◆ AVAILABLE DATA ◆
• • • • •
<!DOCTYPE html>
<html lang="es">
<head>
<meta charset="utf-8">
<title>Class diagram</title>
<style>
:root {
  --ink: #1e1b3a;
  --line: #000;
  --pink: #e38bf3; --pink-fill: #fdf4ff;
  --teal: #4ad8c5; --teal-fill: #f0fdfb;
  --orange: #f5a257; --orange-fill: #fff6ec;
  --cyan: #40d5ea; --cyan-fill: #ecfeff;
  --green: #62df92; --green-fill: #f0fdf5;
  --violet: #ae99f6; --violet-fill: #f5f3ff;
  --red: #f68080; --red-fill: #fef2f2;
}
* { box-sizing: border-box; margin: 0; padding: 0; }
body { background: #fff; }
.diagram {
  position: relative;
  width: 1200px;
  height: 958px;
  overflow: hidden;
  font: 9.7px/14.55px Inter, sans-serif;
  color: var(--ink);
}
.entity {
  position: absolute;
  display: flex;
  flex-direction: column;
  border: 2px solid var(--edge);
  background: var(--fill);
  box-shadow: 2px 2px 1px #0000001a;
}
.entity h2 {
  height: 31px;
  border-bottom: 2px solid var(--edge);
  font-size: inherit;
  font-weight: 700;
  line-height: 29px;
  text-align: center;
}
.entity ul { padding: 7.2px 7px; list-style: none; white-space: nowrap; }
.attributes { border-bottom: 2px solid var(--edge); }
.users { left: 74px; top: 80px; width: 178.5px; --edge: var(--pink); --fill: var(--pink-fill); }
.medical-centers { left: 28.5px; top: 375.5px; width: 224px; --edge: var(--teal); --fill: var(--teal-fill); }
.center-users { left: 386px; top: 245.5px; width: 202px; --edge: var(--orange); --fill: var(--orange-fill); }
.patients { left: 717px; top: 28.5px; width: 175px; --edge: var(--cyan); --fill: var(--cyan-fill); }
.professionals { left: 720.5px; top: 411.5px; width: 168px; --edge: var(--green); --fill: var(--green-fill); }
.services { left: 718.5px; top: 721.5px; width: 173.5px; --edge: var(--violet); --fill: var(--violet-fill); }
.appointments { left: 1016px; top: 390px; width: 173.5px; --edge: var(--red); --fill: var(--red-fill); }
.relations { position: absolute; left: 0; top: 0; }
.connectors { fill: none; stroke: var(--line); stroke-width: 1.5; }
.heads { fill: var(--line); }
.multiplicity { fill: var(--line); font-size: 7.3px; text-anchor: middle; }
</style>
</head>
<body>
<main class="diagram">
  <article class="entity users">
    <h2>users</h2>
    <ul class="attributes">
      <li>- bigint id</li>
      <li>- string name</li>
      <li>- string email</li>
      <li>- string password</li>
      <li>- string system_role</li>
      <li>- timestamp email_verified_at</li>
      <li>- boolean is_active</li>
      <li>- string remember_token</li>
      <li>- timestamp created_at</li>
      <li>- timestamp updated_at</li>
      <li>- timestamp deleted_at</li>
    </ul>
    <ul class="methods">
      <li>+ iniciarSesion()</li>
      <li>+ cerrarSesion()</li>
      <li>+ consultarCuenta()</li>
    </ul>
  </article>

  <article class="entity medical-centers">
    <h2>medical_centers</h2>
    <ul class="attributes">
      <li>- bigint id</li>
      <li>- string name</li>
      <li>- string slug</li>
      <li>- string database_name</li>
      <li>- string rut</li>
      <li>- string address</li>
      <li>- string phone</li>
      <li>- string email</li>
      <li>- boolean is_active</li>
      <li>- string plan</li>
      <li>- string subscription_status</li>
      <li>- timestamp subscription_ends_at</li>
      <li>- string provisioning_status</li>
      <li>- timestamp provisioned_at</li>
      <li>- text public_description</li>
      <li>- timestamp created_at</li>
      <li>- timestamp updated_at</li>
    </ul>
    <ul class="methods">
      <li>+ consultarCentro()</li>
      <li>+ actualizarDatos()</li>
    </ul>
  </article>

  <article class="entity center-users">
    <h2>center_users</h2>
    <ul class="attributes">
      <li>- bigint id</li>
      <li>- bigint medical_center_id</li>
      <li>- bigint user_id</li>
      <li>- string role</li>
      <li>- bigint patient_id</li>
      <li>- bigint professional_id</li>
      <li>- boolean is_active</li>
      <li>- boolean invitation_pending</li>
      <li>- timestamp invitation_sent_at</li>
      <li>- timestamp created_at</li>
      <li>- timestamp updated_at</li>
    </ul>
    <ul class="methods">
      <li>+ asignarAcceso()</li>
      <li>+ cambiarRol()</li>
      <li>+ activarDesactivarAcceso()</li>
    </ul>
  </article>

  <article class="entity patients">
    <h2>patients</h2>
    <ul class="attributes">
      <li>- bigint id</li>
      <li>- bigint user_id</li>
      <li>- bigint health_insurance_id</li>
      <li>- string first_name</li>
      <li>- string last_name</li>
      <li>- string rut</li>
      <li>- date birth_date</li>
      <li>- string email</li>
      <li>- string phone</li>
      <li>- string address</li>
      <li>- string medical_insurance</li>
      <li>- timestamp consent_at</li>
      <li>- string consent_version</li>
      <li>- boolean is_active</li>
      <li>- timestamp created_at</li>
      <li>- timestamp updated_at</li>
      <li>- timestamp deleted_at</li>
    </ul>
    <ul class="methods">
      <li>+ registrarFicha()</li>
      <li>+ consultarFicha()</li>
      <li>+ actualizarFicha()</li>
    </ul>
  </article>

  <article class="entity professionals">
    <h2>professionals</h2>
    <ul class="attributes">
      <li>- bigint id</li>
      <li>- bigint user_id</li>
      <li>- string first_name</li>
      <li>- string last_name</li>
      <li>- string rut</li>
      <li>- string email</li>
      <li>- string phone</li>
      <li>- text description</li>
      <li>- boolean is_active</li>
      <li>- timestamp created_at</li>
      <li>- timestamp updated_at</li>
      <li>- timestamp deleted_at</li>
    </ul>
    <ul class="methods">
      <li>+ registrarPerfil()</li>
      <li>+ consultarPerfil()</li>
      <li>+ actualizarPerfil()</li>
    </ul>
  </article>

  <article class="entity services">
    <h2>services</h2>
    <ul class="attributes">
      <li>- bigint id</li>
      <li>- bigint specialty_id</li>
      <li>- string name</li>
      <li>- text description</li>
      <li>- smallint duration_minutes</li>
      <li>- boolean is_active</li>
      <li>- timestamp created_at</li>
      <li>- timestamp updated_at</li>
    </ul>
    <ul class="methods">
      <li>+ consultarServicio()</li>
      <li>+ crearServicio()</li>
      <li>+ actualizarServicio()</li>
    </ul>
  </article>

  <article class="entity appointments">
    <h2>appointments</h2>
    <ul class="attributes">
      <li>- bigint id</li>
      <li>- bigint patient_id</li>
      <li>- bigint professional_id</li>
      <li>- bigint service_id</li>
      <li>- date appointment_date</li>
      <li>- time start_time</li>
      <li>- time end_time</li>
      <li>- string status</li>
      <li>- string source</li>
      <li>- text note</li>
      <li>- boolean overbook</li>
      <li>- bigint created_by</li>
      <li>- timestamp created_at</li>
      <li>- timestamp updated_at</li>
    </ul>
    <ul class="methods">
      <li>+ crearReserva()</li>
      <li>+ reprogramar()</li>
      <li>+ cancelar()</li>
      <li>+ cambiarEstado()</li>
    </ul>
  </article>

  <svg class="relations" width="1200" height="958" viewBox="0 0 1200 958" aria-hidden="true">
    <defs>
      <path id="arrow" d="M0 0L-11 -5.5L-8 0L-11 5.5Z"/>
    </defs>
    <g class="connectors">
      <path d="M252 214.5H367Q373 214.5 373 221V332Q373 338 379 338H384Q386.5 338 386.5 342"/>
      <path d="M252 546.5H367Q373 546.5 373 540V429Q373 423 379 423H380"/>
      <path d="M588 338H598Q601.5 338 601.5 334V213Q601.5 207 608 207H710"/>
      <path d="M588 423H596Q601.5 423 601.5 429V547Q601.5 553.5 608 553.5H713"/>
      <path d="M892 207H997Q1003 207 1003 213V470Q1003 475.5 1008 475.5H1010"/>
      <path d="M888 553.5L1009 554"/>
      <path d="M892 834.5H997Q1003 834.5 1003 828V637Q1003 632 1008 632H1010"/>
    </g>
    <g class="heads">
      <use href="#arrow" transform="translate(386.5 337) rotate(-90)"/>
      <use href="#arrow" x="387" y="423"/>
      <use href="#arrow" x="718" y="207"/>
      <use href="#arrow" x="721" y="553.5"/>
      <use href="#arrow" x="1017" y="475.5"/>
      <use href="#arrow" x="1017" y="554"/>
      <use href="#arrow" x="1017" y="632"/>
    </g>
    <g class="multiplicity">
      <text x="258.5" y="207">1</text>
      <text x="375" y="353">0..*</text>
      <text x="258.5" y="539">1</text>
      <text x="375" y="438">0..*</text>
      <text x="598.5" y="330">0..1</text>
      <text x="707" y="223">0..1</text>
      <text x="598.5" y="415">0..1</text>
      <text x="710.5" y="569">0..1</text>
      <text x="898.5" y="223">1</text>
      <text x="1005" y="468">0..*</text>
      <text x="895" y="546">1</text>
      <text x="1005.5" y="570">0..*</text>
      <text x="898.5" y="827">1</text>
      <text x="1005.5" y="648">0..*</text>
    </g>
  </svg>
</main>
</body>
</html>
• • • • •
◆ WHAT TO DO ◆
Would you please copy, word for word, everything above from the line containing "<li>- timestamp consent_at</li>" down to the line containing "<li>+ consultarServicio()</li>", those two lines included?

◆ WRITTEN SOLUTION ◆
      <li>- timestamp consent_at</li>
      <li>- string consent_version</li>
      <li>- boolean is_active</li>
      <li>- timestamp created_at</li>
      <li>- timestamp updated_at</li>
      <li>- timestamp deleted_at</li>
    </ul>
    <ul class="methods">
      <li>+ registrarFicha()</li>
      <li>+ consultarFicha()</li>
      <li>+ actualizarFicha()</li>
    </ul>
  </article>

  <article class="entity professionals">
    <h2>professionals</h2>
    <ul class="attributes">
      <li>- bigint id</li>
      <li>- bigint user_id</li>
      <li>- string first_name</li>
      <li>- string last_name</li>
      <li>- string rut</li>
      <li>- string email</li>
      <li>- string phone</li>
      <li>- text description</li>
      <li>- boolean is_active</li>
      <li>- timestamp created_at</li>
      <li>- timestamp updated_at</li>
      <li>- timestamp deleted_at</li>
    </ul>
    <ul class="methods">
      <li>+ registrarPerfil()</li>
      <li>+ consultarPerfil()</li>
      <li>+ actualizarPerfil()</li>
    </ul>
  </article>

  <article class="entity services">
    <h2>services</h2>
    <ul class="attributes">
      <li>- bigint id</li>
      <li>- bigint specialty_id</li>
      <li>- string name</li>
      <li>- text description</li>
      <li>- smallint duration_minutes</li>
      <li>- boolean is_active</li>
      <li>- timestamp created_at</li>
      <li>- timestamp updated_at</li>
    </ul>
    <ul class="methods">
      <li>+ consultarServicio()</li>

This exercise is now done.